Comments

Any likelihood that these dismal figure will be investigated. What do they show? Apathy? Disengagement? Disillusion?

Posted by: Perry Butler on Thursday, 26 November 2015 at 7:45pm GMT

In answer to Perry, almost certainly 'yes', by the Elections Review Group, a sub-committee of the Synod's Business Committee, which will be established early in 2016: see the answer to my question (Q36) to the Chairman of the Business Committee, given on Tuesday evening. However, given that the overall turnout percentages this year differ little from those in 2010 (I described them in my question as "depressingly low"), the real issue to investigate is whether anything can be done that might improve them in 2020, e.g. the introduction of online voting as an option. In this connection, it will be interesting to discover, if we can, why there were such big differences in turnout between some dioceses, e.g. (for the laity) 72.08% in Guildford and 64.06% in Rochester, but only 29.72% in Hereford and 30.79% in Peterborough.

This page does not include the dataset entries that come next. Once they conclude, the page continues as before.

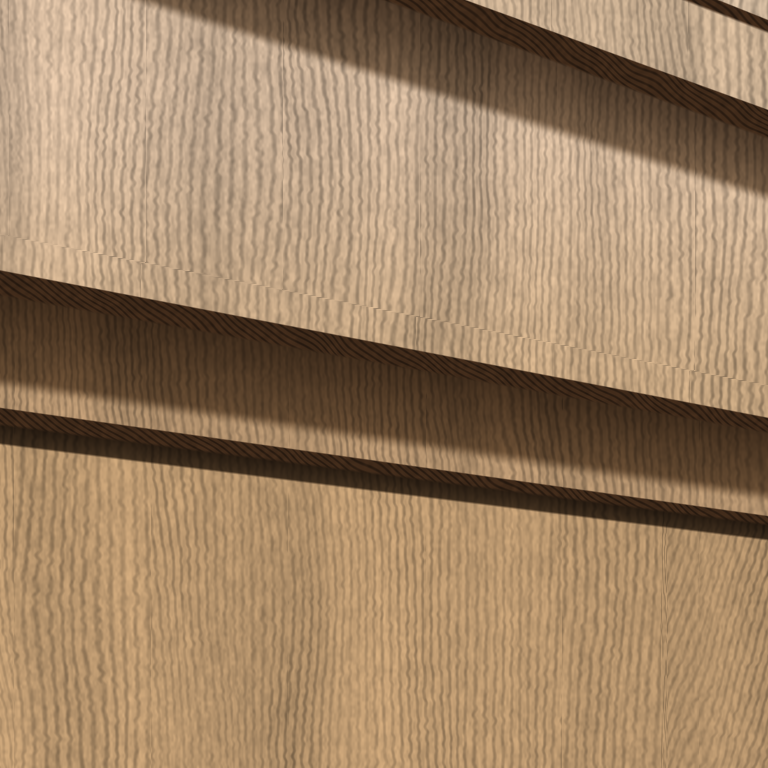
Write a WebGL 1 fragment shader that draws this texture.

```glsl
precision highp float;
// Overlapping oak panels with slanted ledges, vertical grain and cast shadows.
uniform vec2 u_resolution;

float hash(vec2 p) {
  vec3 q = fract(vec3(p.xyx) * 0.1031);
  q += dot(q, q.yzx + 33.33);
  return fract((q.x + q.y) * q.z);
}

float noise(vec2 p) {
  vec2 i = floor(p);
  vec2 f = fract(p);
  f = f * f * (3.0 - 2.0 * f);
  float low = mix(hash(i), hash(i + vec2(1.0, 0.0)), f.x);
  float high = mix(hash(i + vec2(0.0, 1.0)), hash(i + vec2(1.0)), f.x);
  return mix(low, high, f.y);
}

// Coverage of the area above a straight edge, softened over a given width.
float above(vec2 p, float left, float right, float soft) {
  float d = p.y - mix(left, right, p.x);
  return smoothstep(-soft, soft, d);
}

// Growth-ring profile: broad pale wood and a narrow dark vein.
float vein(float phase) {
  float wave = abs(fract(phase) - 0.5) * 2.0;
  return smoothstep(0.35, 0.95, wave);
}

// Face grain, glued up from staves with their own lean and ring spacing.
vec3 faceWood(vec2 p, vec3 tint, float seed) {
  float stave = floor(p.x * 5.6 + 0.85 + 0.2 * hash(vec2(seed, 3.0)));
  float trait = hash(vec2(stave, seed));
  float lean = (trait - 0.5) * 0.1 * (p.y - 0.4);
  lean += 0.35 * smoothstep(0.86, 0.87, p.x) * (0.35 - p.y) * step(seed, 1.5);
  float bend = 0.035 * (noise(p * vec2(5.0, 4.0) + seed * 17.0) - 0.5);
  float ragged = 0.3 * (noise(p * vec2(45.0, 130.0)) - 0.5);
  float phase = (p.x + lean + bend) * mix(62.0, 100.0, trait) + ragged;
  phase += 0.9 * noise(vec2(p.x * 28.0, p.y * 5.0) + seed);
  float strength = mix(0.08, 0.27, noise(vec2(p.x * 13.0, p.y * 2.5) + seed * 9.0));
  float fibre = noise(vec2((p.x + bend) * 260.0, p.y * 55.0)) - 0.5;
  float pores = noise(p * vec2(330.0, 190.0) + seed) - 0.5;
  float streak = noise(vec2((p.x + bend) * 18.0, p.y * 1.2) + seed * 5.0) - 0.5;
  float tone = 1.07 - strength * vein(phase);
  tone += 0.12 * fibre + 0.10 * pores + 0.15 * streak;
  return tint * tone;
}

// Shaded underside of a ledge, with oblique end grain.
vec3 undersideWood(vec2 p, float seed) {
  float phase = (p.x + p.y * 1.3) * 85.0 + 2.0 * noise(p * 22.0 + seed);
  float tone = 1.12 - 0.4 * vein(phase) + 0.2 * (noise(p * 170.0) - 0.5);
  return vec3(0.225, 0.148, 0.09) * tone;
}

// Warm shadow, deepest beneath the ledge and open towards its outer edge.
vec3 castShadow(vec3 wood, vec2 p, vec2 ledge, vec2 rim, float soft, float depth) {
  float top = mix(ledge.x, ledge.y, p.x);
  float bottom = mix(rim.x, rim.y, p.x);
  float t = clamp((p.y - bottom) / max(top - bottom, 0.01), 0.0, 1.0);
  vec3 shade = mix(vec3(0.57, 0.52, 0.46), vec3(0.36, 0.31, 0.26), t) * depth;
  return mix(wood, wood * shade, above(p, rim.x, rim.y, soft));
}

// Covers what lies behind with an underside and then the face above it.
vec3 addPanel(vec3 behind, vec3 face, vec2 p, vec2 under, vec2 edge, float seed) {
  float aa = 0.0013;
  vec3 color = mix(behind, undersideWood(p, seed), above(p, under.x, under.y, 2.0 * aa));
  return mix(color, face, above(p, edge.x, edge.y, aa));
}

void main() {
  vec2 p = gl_FragCoord.xy / u_resolution;

  // Each ledge is stored as heights at the left and right canvas borders.
  vec2 lowEdge = vec2(0.469, 0.328);
  vec2 lowUnder = vec2(0.447, 0.317);
  vec2 midEdge = vec2(0.648, 0.456);
  vec2 midUnder = vec2(0.616, 0.437);
  vec2 topEdge = vec2(1.220, 0.857);
  vec2 topUnder = vec2(1.1805, 0.820);
  vec2 farEdge = vec2(1.374, 0.974);
  vec2 farUnder = vec2(1.344, 0.958);

  // Bottom panel
  vec3 color = faceWood(p, vec3(0.69, 0.56, 0.41), 1.0);
  color = castShadow(color, p, lowUnder, vec2(0.422, 0.297), 0.002, 0.6);

  // Narrow middle panel, mostly in shadow
  vec3 face = faceWood(p, vec3(0.67, 0.545, 0.41), 2.0);
  face = castShadow(face, p, midUnder, vec2(0.501, 0.353), 0.010, 1.0);
  color = addPanel(color, face, p, lowUnder, lowEdge, 2.0);

  // Wide upper panel with an offset grain along its front lip
  float lip = 1.0 - above(p, midEdge.x + 0.047, midEdge.y + 0.042, 0.001);
  vec3 pale = mix(vec3(0.72, 0.60, 0.46), vec3(0.77, 0.67, 0.57), smoothstep(0.4, 0.9, p.y));
  face = faceWood(p + vec2(0.006 * lip, 0.0), pale, 3.0);
  face = castShadow(face, p, topUnder, vec2(1.057, 0.743), 0.009, 1.0);
  color = addPanel(color, face, p, midUnder, midEdge, 3.0);

  // Corner panels
  face = faceWood(p, vec3(0.75, 0.65, 0.54), 4.0);
  color = addPanel(color, face, p, topUnder, topEdge, 4.0);
  face = faceWood(p, vec3(0.76, 0.67, 0.57), 5.0);
  color = addPanel(color, face, p, farUnder, farEdge, 5.0);

  gl_FragColor = vec4(clamp(color, 0.0, 1.0), 1.0);
}
```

Posted by: David Lamming on Friday, 27 November 2015 at 1:00am GMT

I have added David Lamming's question and the answer to the bottom of my article, below the fold.

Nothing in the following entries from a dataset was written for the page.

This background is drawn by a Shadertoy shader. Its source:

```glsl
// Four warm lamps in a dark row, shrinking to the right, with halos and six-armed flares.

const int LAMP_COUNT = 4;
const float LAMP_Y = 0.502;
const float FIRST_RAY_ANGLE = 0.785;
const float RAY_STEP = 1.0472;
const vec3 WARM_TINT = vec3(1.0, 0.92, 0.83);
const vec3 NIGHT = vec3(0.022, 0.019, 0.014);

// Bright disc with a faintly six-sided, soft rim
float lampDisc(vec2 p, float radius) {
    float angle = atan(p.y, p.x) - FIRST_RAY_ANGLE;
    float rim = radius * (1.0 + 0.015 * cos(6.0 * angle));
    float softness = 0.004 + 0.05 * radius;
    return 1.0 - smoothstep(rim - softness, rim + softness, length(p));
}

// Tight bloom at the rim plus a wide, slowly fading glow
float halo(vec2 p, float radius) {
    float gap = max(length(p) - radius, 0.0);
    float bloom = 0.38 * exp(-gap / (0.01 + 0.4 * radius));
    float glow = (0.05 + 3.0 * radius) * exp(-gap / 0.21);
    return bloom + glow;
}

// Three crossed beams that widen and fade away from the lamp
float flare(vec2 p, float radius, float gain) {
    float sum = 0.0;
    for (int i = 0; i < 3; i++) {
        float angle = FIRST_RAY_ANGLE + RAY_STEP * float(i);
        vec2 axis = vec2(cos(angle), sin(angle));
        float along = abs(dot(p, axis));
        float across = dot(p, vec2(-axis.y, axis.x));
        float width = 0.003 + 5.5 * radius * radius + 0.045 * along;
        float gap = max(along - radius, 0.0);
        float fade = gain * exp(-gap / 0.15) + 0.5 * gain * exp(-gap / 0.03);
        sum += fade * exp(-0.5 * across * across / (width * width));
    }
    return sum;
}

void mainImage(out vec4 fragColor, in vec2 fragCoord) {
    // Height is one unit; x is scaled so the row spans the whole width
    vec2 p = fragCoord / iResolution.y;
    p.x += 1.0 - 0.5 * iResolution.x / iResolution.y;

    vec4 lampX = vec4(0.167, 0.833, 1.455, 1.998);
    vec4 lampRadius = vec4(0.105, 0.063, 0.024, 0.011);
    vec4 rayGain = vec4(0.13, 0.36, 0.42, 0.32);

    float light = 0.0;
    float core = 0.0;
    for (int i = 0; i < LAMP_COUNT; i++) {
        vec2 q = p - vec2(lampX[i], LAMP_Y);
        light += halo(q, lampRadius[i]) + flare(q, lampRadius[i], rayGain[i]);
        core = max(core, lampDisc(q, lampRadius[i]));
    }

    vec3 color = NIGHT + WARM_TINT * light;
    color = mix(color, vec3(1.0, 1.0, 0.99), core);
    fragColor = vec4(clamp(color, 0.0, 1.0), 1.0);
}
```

Posted by: Peter Owen on Friday, 27 November 2015 at 11:05am GMT

Yes, we are lamenting this in Hereford. In defence of the laity, we have unusually large electoral rolls (e.g. more than Worcester, amazingly, from about 1/3 population) and therefore Deanery Synod memberships - church membership in the country is wide and shallow and so fewer took the trouble to participate. It's not a very political diocese so apathy is high among the clergy, and there were only 4 candidates for the 3 seats. But also some defects of administration in the balloting.

Posted by: Neil Patterson on Friday, 27 November 2015 at 7:04pm GMT

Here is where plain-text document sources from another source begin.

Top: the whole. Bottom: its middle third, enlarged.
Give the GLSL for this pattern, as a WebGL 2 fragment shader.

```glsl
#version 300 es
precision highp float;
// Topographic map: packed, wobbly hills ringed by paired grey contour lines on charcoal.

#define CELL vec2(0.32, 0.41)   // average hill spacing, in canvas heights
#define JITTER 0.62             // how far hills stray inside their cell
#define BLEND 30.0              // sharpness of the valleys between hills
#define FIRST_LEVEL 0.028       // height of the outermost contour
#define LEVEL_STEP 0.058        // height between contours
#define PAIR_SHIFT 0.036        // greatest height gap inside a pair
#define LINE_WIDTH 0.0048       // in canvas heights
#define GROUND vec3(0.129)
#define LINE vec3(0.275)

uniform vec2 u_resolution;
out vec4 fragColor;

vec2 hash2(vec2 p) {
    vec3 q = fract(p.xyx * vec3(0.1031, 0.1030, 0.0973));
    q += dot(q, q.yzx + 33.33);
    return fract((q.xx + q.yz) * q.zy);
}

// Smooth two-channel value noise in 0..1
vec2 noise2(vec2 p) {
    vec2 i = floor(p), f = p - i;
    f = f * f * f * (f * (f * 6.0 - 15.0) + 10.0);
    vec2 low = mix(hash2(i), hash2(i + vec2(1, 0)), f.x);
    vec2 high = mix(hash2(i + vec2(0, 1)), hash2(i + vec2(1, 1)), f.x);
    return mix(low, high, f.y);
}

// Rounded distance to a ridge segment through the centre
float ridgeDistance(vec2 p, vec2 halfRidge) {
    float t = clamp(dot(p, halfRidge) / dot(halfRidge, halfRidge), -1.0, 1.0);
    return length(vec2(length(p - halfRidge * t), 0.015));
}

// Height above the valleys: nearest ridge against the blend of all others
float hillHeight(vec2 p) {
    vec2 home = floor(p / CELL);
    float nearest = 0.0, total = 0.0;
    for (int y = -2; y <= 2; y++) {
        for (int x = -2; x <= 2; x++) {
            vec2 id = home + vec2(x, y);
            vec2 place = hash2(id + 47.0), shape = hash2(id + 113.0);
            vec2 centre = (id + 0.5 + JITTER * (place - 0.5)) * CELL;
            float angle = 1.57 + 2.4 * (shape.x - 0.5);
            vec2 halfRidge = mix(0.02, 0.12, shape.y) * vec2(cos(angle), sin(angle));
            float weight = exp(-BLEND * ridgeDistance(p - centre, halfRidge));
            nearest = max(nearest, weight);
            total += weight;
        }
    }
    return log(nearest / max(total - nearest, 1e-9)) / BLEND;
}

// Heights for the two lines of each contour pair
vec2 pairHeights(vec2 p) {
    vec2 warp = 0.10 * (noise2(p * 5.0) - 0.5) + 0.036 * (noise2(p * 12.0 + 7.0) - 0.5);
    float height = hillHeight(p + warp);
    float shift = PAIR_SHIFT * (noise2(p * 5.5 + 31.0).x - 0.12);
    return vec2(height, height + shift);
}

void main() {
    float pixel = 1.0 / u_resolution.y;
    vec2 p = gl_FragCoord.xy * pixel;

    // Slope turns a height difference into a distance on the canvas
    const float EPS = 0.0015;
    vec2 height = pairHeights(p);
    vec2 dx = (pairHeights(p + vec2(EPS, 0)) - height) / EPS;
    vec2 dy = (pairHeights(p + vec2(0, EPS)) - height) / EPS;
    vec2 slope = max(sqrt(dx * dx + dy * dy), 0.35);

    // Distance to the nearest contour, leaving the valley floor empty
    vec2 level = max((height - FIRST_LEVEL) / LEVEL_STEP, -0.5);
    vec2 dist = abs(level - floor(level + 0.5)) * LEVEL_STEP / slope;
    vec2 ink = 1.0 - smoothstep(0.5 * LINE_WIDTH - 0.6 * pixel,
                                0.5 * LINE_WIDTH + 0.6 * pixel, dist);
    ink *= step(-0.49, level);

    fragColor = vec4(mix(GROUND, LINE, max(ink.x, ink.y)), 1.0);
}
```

Given the low turnout in 2010, I'm surprised more bishops didn't say and do more to encourage clergy and laity to vote.I always voted and discussed with my deanery reps the various candidates and how we felt they measured up to the feelings within our parish. I am genuinely surprised and puzzled all clergy don't do this ...not least as at General Election time clergy often play a part in organising hustings and often declare voting as a Christian duty.
I hope some research will be done amongst those who didn't vote as to why and to how the General Synod is perceived.That being" episcopally led and synodically governed" rings rather hollow if so few in the Church wish to participate in making it work.

Posted by: Perry Butler on Sunday, 29 November 2015 at 8:19am GMT

Given the relatively low level of influence and responsibility of deanery synods, I would have hoped that elected members would take on this important responsibility with more diligence. Perhaps some form of online voting would encourage greater participation by any under 40s in Deanery Synods who may think of buying stamps and posting letters rather as they think of LPs or cars with crank handles - quaint cultural heritage but not part of everyday life.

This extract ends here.